#### [TASK STATEMENT]
Locate and copy each line in the data that contains the word "return".

*** Opening SUPPLIED MATERIAL ***

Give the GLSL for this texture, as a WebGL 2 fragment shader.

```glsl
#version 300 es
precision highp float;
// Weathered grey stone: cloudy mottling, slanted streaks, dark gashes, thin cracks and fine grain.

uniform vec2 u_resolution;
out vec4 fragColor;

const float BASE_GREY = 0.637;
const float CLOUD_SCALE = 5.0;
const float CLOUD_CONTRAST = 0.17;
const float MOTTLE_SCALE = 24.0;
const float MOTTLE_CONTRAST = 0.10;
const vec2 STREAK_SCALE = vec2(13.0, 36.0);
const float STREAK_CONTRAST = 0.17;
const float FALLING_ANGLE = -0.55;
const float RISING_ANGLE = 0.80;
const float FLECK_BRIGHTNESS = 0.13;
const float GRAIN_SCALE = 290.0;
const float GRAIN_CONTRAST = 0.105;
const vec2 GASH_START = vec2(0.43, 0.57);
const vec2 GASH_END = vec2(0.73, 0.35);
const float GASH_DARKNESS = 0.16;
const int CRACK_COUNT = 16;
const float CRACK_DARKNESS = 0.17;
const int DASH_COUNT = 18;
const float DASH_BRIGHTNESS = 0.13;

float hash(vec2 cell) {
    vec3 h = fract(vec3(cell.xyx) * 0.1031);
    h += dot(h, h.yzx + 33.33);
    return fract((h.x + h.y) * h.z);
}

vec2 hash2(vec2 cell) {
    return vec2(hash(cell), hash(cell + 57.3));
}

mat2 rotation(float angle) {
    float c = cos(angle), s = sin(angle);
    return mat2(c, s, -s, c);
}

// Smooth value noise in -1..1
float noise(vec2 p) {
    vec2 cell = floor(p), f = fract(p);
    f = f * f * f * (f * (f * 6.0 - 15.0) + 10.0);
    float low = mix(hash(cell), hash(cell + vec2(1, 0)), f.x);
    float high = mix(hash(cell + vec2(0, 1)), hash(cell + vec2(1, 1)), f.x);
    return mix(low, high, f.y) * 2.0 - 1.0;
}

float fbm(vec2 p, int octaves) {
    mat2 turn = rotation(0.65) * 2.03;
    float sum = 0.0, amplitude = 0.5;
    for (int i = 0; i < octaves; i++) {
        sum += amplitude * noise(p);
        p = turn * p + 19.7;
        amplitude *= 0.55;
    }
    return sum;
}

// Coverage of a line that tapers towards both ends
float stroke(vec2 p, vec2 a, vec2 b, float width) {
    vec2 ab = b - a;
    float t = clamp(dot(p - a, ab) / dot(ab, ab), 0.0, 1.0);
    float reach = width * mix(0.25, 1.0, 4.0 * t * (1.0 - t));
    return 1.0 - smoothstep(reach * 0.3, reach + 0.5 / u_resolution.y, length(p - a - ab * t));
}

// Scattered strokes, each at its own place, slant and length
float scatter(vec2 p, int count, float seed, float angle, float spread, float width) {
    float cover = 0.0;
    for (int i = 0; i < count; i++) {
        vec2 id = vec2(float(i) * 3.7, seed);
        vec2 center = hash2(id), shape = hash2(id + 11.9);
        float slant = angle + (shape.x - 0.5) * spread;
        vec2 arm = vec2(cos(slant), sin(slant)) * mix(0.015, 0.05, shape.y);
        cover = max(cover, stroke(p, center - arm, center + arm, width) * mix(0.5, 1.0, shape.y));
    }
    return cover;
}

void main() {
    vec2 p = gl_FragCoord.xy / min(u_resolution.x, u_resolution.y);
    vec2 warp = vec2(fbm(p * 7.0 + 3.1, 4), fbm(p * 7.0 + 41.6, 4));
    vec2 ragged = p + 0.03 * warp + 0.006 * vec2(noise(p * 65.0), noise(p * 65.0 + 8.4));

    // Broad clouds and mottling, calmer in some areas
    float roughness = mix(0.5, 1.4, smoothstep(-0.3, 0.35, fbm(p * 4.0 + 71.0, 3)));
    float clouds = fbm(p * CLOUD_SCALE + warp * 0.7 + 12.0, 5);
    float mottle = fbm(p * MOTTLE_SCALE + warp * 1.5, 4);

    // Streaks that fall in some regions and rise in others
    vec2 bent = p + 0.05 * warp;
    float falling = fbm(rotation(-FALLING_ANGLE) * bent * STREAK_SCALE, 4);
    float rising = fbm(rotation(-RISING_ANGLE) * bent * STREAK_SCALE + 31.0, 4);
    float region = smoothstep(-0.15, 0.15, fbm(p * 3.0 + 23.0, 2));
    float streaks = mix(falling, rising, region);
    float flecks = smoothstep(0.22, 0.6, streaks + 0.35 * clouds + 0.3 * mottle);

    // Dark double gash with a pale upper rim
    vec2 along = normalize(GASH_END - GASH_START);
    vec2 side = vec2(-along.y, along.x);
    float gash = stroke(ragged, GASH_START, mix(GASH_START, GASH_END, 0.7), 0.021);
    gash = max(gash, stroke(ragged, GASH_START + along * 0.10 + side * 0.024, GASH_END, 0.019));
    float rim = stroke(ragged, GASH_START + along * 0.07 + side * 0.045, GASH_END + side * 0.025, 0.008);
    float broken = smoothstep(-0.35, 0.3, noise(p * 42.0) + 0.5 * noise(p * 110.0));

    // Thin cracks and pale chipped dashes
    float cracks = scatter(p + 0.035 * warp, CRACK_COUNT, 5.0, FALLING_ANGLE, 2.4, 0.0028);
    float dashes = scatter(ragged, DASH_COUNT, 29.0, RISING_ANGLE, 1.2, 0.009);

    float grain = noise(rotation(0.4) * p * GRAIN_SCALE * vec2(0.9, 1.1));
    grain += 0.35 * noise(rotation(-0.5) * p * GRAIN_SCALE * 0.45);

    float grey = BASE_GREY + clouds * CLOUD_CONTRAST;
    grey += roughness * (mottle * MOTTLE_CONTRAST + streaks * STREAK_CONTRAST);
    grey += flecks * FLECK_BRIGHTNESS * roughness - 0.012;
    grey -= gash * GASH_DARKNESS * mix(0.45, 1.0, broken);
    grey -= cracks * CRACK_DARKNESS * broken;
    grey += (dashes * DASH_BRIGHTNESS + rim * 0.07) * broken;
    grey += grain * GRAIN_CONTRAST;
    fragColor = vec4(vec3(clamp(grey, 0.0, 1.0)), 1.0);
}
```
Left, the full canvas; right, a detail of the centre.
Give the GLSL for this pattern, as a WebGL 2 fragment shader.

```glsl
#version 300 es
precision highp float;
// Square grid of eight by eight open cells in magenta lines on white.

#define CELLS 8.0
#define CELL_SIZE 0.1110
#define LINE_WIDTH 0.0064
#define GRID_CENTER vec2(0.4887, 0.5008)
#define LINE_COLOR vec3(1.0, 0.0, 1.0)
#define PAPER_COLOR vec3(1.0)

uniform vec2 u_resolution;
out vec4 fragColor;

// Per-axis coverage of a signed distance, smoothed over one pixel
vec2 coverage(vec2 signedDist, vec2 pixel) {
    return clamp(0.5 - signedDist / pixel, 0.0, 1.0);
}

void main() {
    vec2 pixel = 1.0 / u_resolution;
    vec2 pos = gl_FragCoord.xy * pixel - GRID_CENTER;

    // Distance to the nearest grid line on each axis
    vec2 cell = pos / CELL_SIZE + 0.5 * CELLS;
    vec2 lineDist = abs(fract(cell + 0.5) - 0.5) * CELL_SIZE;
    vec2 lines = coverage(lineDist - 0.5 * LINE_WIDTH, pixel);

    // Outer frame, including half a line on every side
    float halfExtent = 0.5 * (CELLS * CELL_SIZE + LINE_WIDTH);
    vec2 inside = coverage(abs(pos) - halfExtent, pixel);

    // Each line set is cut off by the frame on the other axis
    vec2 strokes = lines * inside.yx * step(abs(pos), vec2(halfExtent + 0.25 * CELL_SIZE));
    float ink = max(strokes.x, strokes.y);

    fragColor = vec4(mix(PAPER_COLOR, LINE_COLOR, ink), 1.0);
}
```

*** Closing SUPPLIED MATERIAL ***

#### [ANSWER TO THIS EXERCISE]
    return fract((h.x + h.y) * h.z);
    return vec2(hash(cell), hash(cell + 57.3));
    return mat2(c, s, -s, c);
    return mix(low, high, f.y) * 2.0 - 1.0;
    return sum;
    return 1.0 - smoothstep(reach * 0.3, reach + 0.5 / u_resolution.y, length(p - a - ab * t));
    return cover;
    return clamp(0.5 - signedDist / pixel, 0.0, 1.0);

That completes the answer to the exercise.